__Work to be completed__. What lines of the material below hold the string "const"? Copy them out.

__Working data__.
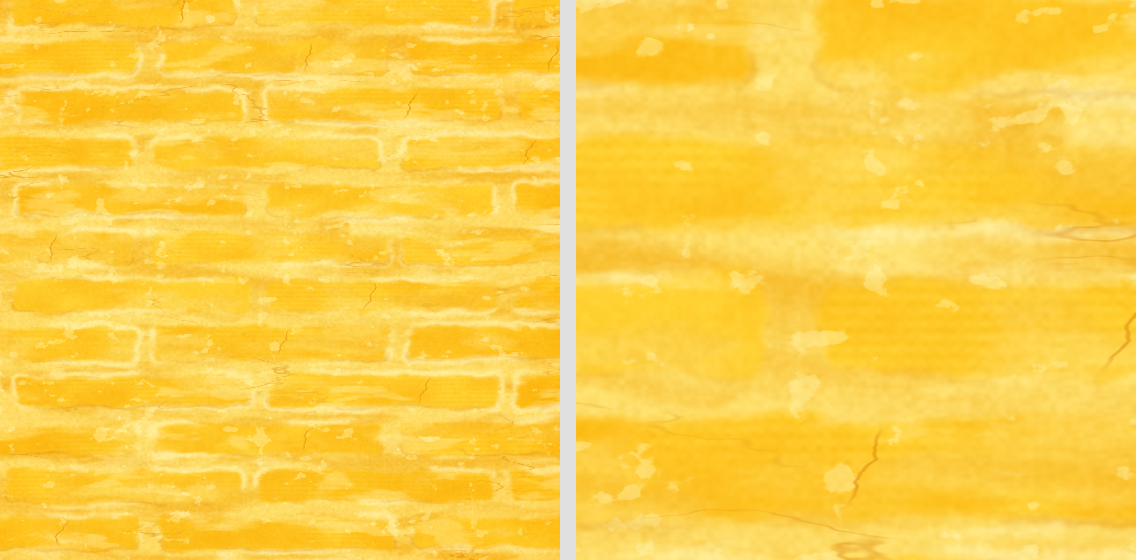
Left: the whole. Right: its middle third, enlarged.
Reproduce this texture procedurally as a WebGL 1 fragment shader.

```glsl
precision highp float;
// Weathered yellow-painted brick wall with wide smeared mortar, pale limewash and cracks.
uniform vec2 u_resolution;

float hash(vec2 p) {
  return fract(sin(dot(p, vec2(127.1, 311.7))) * 43758.5453);
}

float noise(vec2 p) {
  vec2 i = floor(p), f = fract(p);
  f = f * f * (3.0 - 2.0 * f);
  return mix(mix(hash(i), hash(i + vec2(1.0, 0.0)), f.x),
             mix(hash(i + vec2(0.0, 1.0)), hash(i + 1.0), f.x), f.y);
}

float fbm(vec2 p) {
  float sum = 0.0, amp = 0.53;
  for (int i = 0; i < 5; i++) {
    sum += amp * noise(p);
    p = mat2(1.9, 0.5, -0.5, 1.9) * p + 17.3;
    amp *= 0.5;
  }
  return sum;
}

float roundedBox(vec2 p, vec2 halfSize, float radius) {
  vec2 e = abs(p) - halfSize + radius;
  return length(max(e, 0.0)) + min(max(e.x, e.y), 0.0) - radius;
}

void main() {
  vec2 uv = gl_FragCoord.xy / u_resolution;
  vec2 p = vec2(uv.x, 1.0 - uv.y);

  // Staggered courses with slightly wavering joints
  vec2 pitch = vec2(0.449, 0.085);
  vec2 bent = p + vec2(0.022, 0.011) * (vec2(fbm(p * 9.0), fbm(p * vec2(7.0, 13.0) + 40.0)) - 0.5);
  float row = floor((bent.y - 0.0182) / pitch.y + 0.5);
  float shift = 0.455 + 0.255 * mod(row, 2.0) + 0.02 * (hash(vec2(row, 3.0)) - 0.5);
  float column = floor((bent.x - shift) / pitch.x);
  vec2 id = vec2(column, row);
  vec2 q = bent - vec2(shift + (column + 0.5) * pitch.x, 0.0182 + row * pitch.y);

  // Each brick differs in size; its outline is crumbled
  float rnd = hash(id + 5.0);
  vec2 halfSize = vec2(0.200 + 0.010 * rnd, 0.025 + 0.004 * hash(id + 9.0));
  float d = roundedBox(q, halfSize, 0.010);
  d += 0.016 * (fbm(p * vec2(28.0, 50.0)) - 0.5);
  float brick = 1.0 - smoothstep(-0.005, 0.006, d);

  // Mortar smeared over some of the brick faces
  float smear = smoothstep(0.50, 0.72, fbm(p * vec2(8.0, 26.0) + 11.0));
  brick *= 1.0 - 0.65 * smear;

  // Mortar in long horizontal strokes
  float stroke = fbm(p * vec2(7.0, 38.0) + 2.0 * fbm(p * 6.0));
  vec3 mortar = mix(vec3(0.975, 0.755, 0.20), vec3(0.995, 0.87, 0.41),
                    smoothstep(0.25, 0.70, stroke));

  // Brick faces with blotches and, on some, a faint woven imprint
  float blotch = fbm(p * vec2(15.0, 24.0) + 60.0);
  vec3 face = mix(vec3(0.99, 0.735, 0.09), vec3(1.0, 0.825, 0.20),
                  smoothstep(0.15, 0.85, 0.7 * blotch + 0.3 * hash(id + 21.0)));
  float weave = sin(p.y * 800.0 + 3.0 * blotch) * (0.6 + 0.4 * sin(p.x * 700.0));
  face += vec3(0.006, 0.016, 0.03) * weave * step(0.45, rnd) * smoothstep(0.35, 0.6, blotch);
  vec3 color = mix(mortar, face, brick);

  // Pale limewash caught along the brick edges, and small chips
  float rim = exp(-pow((d - 0.004) / 0.006, 2.0));
  float wash = rim * smoothstep(0.47, 0.66, fbm(p * vec2(6.0, 19.0) + 31.0));
  wash += 0.5 * smoothstep(0.62, 0.74, fbm(p * vec2(10.0, 34.0) + 77.0));
  wash += 0.6 * smoothstep(0.70, 0.76, fbm(p * vec2(45.0, 60.0) + 90.0));
  color = mix(color, vec3(1.0, 0.935, 0.62), 0.8 * min(wash, 1.0));

  // Shaded lower edge of the bricks
  float lip = exp(-pow((d - 0.002) / 0.003, 2.0)) * smoothstep(0.0, 0.02, q.y);
  color -= vec3(0.03, 0.07, 0.07) * lip * smoothstep(0.42, 0.62, fbm(p * vec2(11.0, 20.0) + 8.0));

  // Thin creases in the mortar and steep cracks across a few bricks
  float crease = 1.0 - smoothstep(0.0, 0.016, abs(fbm(p * vec2(5.0, 24.0) + 53.0) - 0.5));
  crease *= smoothstep(0.52, 0.68, fbm(p * vec2(7.0, 11.0) + 19.0)) * (1.0 - 0.6 * brick);
  float path = q.x - 0.22 * (hash(id + 33.0) - 0.5) + 0.3 * q.y
             - 0.035 * (fbm(vec2(p.y * 45.0, rnd * 20.0)) - 0.5);
  float crack = (1.0 - smoothstep(0.0004, 0.0022, abs(path))) * step(0.72, hash(id + 47.0));
  crack *= 1.0 - smoothstep(0.012, 0.028, abs(q.y));
  color = mix(color, vec3(0.88, 0.57, 0.07), min(0.5 * crease + 0.6 * crack, 0.75));

  // Sandy grain, rougher on the mortar
  float grain = noise(p * 230.0) + 0.6 * noise(p * 410.0 + 7.0) - 0.8;
  color += vec3(0.014, 0.032, 0.055) * grain * mix(1.3, 0.7, brick);

  // Warmer toward the borders
  color -= vec3(0.0, 0.035, 0.06) * smoothstep(0.3, 0.75, length(uv - vec2(0.45, 0.45)));
  gl_FragColor = vec4(clamp(color, 0.0, 1.0), 1.0);
}
```
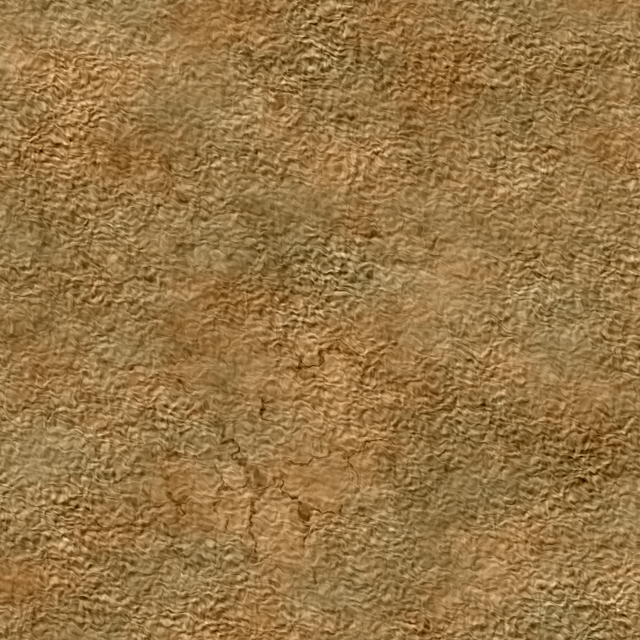
This texture is drawn by a Shadertoy shader. Its source:

```glsl
// Dry, crumbly ochre soil with fine raking relief, dark pits and a patch of thin cracks.
#define MEAN_SOIL vec3(0.587, 0.457, 0.266)
#define GRAIN_FREQ vec2(92.0, 128.0)
#define GRAIN_CONTRAST 0.25
#define CLUMP_CONTRAST 0.12
#define PATCH_CONTRAST 0.09
#define PIT_DEPTH 0.15
#define CRACK_SCALE 11.0
#define CRACK_DEPTH 0.21
#define CRACK_CENTER vec2(0.43, 0.31)
#define CRACK_RADIUS vec2(0.19, 0.25)
#define TINT_STRENGTH 0.07

// Integer hash: two random values in 0..1 per lattice cell
vec2 hash2(vec2 cell) {
    uvec2 q = uvec2(ivec2(cell) + 32768);
    q = q * 1664525u + 1013904223u;
    q.x += q.y * 1664525u;
    q.y += q.x * 1664525u;
    q ^= q >> 16u;
    q.x += q.y * 1664525u;
    q.y += q.x * 1664525u;
    q ^= q >> 16u;
    return vec2(q & 65535u) / 65535.0;
}

float cornerSlope(vec2 cell, vec2 offset) {
    float angle = 6.28318 * hash2(cell).x;
    return dot(vec2(cos(angle), sin(angle)), offset);
}

// Gradient noise, roughly -0.7..0.7
float noise(vec2 p) {
    vec2 i = floor(p), f = p - i;
    vec2 u = f * f * f * (f * (f * 6.0 - 15.0) + 10.0);
    vec2 e = vec2(1.0, 0.0);
    float low = mix(cornerSlope(i, f), cornerSlope(i + e.xy, f - e.xy), u.x);
    float high = mix(cornerSlope(i + e.yx, f - e.yx), cornerSlope(i + e.xx, f - e.xx), u.x);
    return mix(low, high, u.y);
}

float fbm(vec2 p) {
    float sum = 0.0, amp = 1.0;
    for (int k = 0; k < 4; k++) {
        sum += amp * noise(p);
        p = mat2(1.6, 1.2, -1.2, 1.6) * p + 17.3;
        amp *= 0.55;
    }
    return sum;
}

// Height of the crumbs
float crumbs(vec2 p) {
    return noise(p) + 0.5 * noise(p * 1.9 + 31.7);
}

// Gap between the two nearest cell centres: zero along a crack
float crackGap(vec2 p) {
    vec2 i = floor(p), f = p - i;
    float nearest = 8.0, second = 8.0;
    for (int y = -1; y <= 1; y++)
    for (int x = -1; x <= 1; x++) {
        vec2 cell = vec2(x, y);
        float d = length(cell + hash2(i + cell) - f);
        second = min(second, max(nearest, d));
        nearest = min(nearest, d);
    }
    return second - nearest;
}

void mainImage(out vec4 fragColor, in vec2 fragCoord) {
    vec2 uv = fragCoord / iResolution.y;
    vec2 warp = vec2(fbm(uv * 22.0 + 5.0), fbm(uv * 22.0 + 60.0));

    // Broad patches, rough and smooth ground
    float patches = fbm(uv * vec2(3.5, 5.0) + 9.0);
    float rough = clamp(1.0 + 0.9 * fbm(uv * vec2(5.0, 7.0) + 40.0), 0.5, 1.5);
    float zone = length((uv - CRACK_CENTER) / CRACK_RADIUS) + 0.5 * fbm(uv * 7.0 + 70.0);
    zone = 1.0 - smoothstep(0.55, 1.1, zone);
    rough *= 1.0 - 0.25 * zone;

    // Crumbs lit from above left
    vec2 g = (uv + 0.009 * warp) * GRAIN_FREQ;
    g.y += 0.22 * g.x;
    float relief = crumbs(g) - crumbs(g + vec2(-0.28, 0.5));
    float clumps = fbm(uv * vec2(24.0, 36.0) + 0.6 * warp + 13.0);

    // Scattered pits and short crevices
    float pitArea = smoothstep(-0.05, 0.45, fbm(uv * vec2(6.0, 9.0) + 22.0));
    float pits = smoothstep(0.2, 0.6, noise(uv * vec2(42.0, 60.0) + 1.2 * warp + 90.0));
    float creviceGap = crackGap(uv * vec2(21.0, 28.0) + 0.45 * warp + 50.0);
    float crevices = (1.0 - smoothstep(0.0, 0.14, creviceGap)) * pitArea;

    // Long branching cracks inside the dry patch
    float gap = crackGap(uv * CRACK_SCALE + 0.3 * warp + 3.0);
    float broken = smoothstep(-0.3, 0.15, fbm(uv * 12.0 + 81.0));
    float cracks = (1.0 - smoothstep(0.015, 0.1, gap)) * zone * broken;

    float light = GRAIN_CONTRAST * rough * relief
                + CLUMP_CONTRAST * clumps
                + PATCH_CONTRAST * patches
                + 0.025 * zone + 0.012
                - PIT_DEPTH * (pits * (0.3 + 0.7 * pitArea) + 0.45 * crevices)
                - CRACK_DEPTH * cracks;

    // Rusty and olive drifts of colour
    float tint = TINT_STRENGTH * fbm(uv * vec2(4.0, 6.0) + 55.0) + 0.025 * zone;
    vec3 soil = MEAN_SOIL + light + tint * vec3(0.6, -0.2, -0.5);
    fragColor = vec4(clamp(soil, 0.0, 1.0), 1.0);
}
```
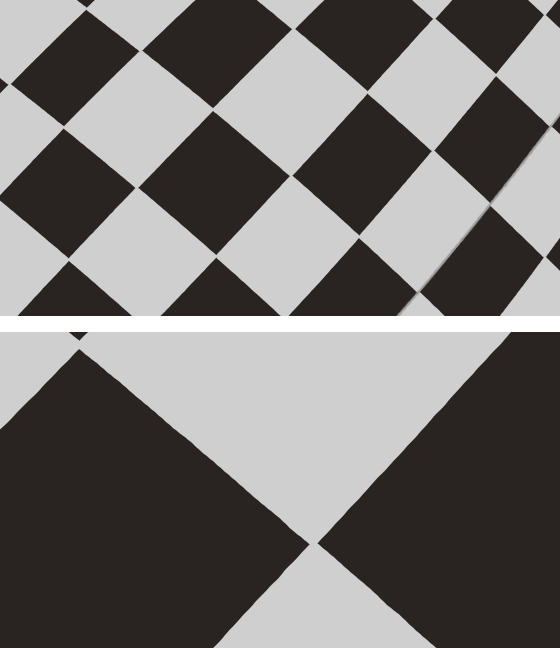
Top: the whole. Bottom: its middle third, enlarged.
Give the GLSL for this pattern, as a WebGL 2 fragment shader.

```glsl
#version 300 es
precision highp float;

uniform vec2 u_resolution;
out vec4 fragColor;

const vec3 LIGHT = vec3(0.81, 0.81, 0.81);
const vec3 DARK = vec3(0.16, 0.14, 0.13);
const vec3 SMUDGE = vec3(0.55, 0.54, 0.54);

const float VIEW_HEIGHT = 4.32;   // canvas height in cloth units
const float INSET = 0.0095;       // gap around dark checks, in cells
const float EDGE_WOBBLE = 0.0015; // unevenness of the edges, in cells
const float SMUDGE_LINE = 3.0;    // grid line that carries the grey fold
const float SMUDGE_WIDTH = 0.015;
const float SMUDGE_STRENGTH = 0.7;
const float FOLD_LIMIT = -4.9;    // keeps the bulge from turning too tight

// Diagonal grid, stretched over a bulge: cells are largest near the middle.
vec2 clothGrid(vec2 p) {
    float across = p.x - p.y;
    float along = p.x + p.y;
    float d = max(across + 0.6, FOLD_LIMIT);
    float e = along - 0.5;

    float column = 0.49 + d * (0.502 + d * (0.00625 + d * (0.0055 - d * 0.00065)));
    column += along * (0.012 + d * (0.0095 + 0.0015 * along));

    float row = 0.28 + e * (0.45 + e * e * (0.00267 + e * 0.0002));
    row += across * (0.003 * across - 0.033);
    return vec2(column, row);
}

// Layered sines, roughly -1 to 1.
float ripple(vec2 p) {
    return 0.5 * sin(p.x * 31.0 + 2.0 * sin(p.y * 17.0))
         + 0.3 * sin(p.y * 67.0 + p.x * 23.0)
         + 0.2 * sin(p.x * 113.0 - p.y * 89.0);
}

// Size of one pixel measured in cells, for each grid axis.
vec2 pixelSize(vec2 grid) {
    vec2 dx = dFdx(grid);
    vec2 dy = dFdy(grid);
    return max(sqrt(dx * dx + dy * dy), vec2(1e-5));
}

// Coverage of the dark checks, slightly inset so corners stay apart.
float darkCheck(vec2 grid, vec2 pixel) {
    vec2 cell = floor(grid);
    float odd = mod(cell.x + cell.y, 2.0);
    vec2 border = 0.5 - abs(fract(grid) - 0.5);
    vec2 inside = (border - INSET) / pixel;
    return odd * clamp(min(inside.x, inside.y) + 0.5, 0.0, 1.0);
}

void main() {
    vec2 p = (gl_FragCoord.xy - 0.5 * u_resolution) / u_resolution.y * VIEW_HEIGHT;
    float rough = ripple(p);

    vec2 grid = clothGrid(p);
    vec2 pixel = pixelSize(grid);
    float dark = darkCheck(grid + EDGE_WOBBLE * rough, pixel);
    vec3 color = mix(LIGHT, DARK, dark);

    // Ragged grey fold along one grid line
    float foldWidth = SMUDGE_WIDTH * (1.0 + 0.35 * rough);
    float foldDistance = abs(grid.x - SMUDGE_LINE);
    float fold = 1.0 - smoothstep(foldWidth - pixel.x, foldWidth + pixel.x, foldDistance);
    color = mix(color, SMUDGE, fold * SMUDGE_STRENGTH);

    fragColor = vec4(color, 1.0);
}
```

__Exercise result__.
const vec3 LIGHT = vec3(0.81, 0.81, 0.81);
const vec3 DARK = vec3(0.16, 0.14, 0.13);
const vec3 SMUDGE = vec3(0.55, 0.54, 0.54);
const float VIEW_HEIGHT = 4.32;   // canvas height in cloth units
const float INSET = 0.0095;       // gap around dark checks, in cells
const float EDGE_WOBBLE = 0.0015; // unevenness of the edges, in cells
const float SMUDGE_LINE = 3.0;    // grid line that carries the grey fold
const float SMUDGE_WIDTH = 0.015;
const float SMUDGE_STRENGTH = 0.7;
const float FOLD_LIMIT = -4.9;    // keeps the bulge from turning too tight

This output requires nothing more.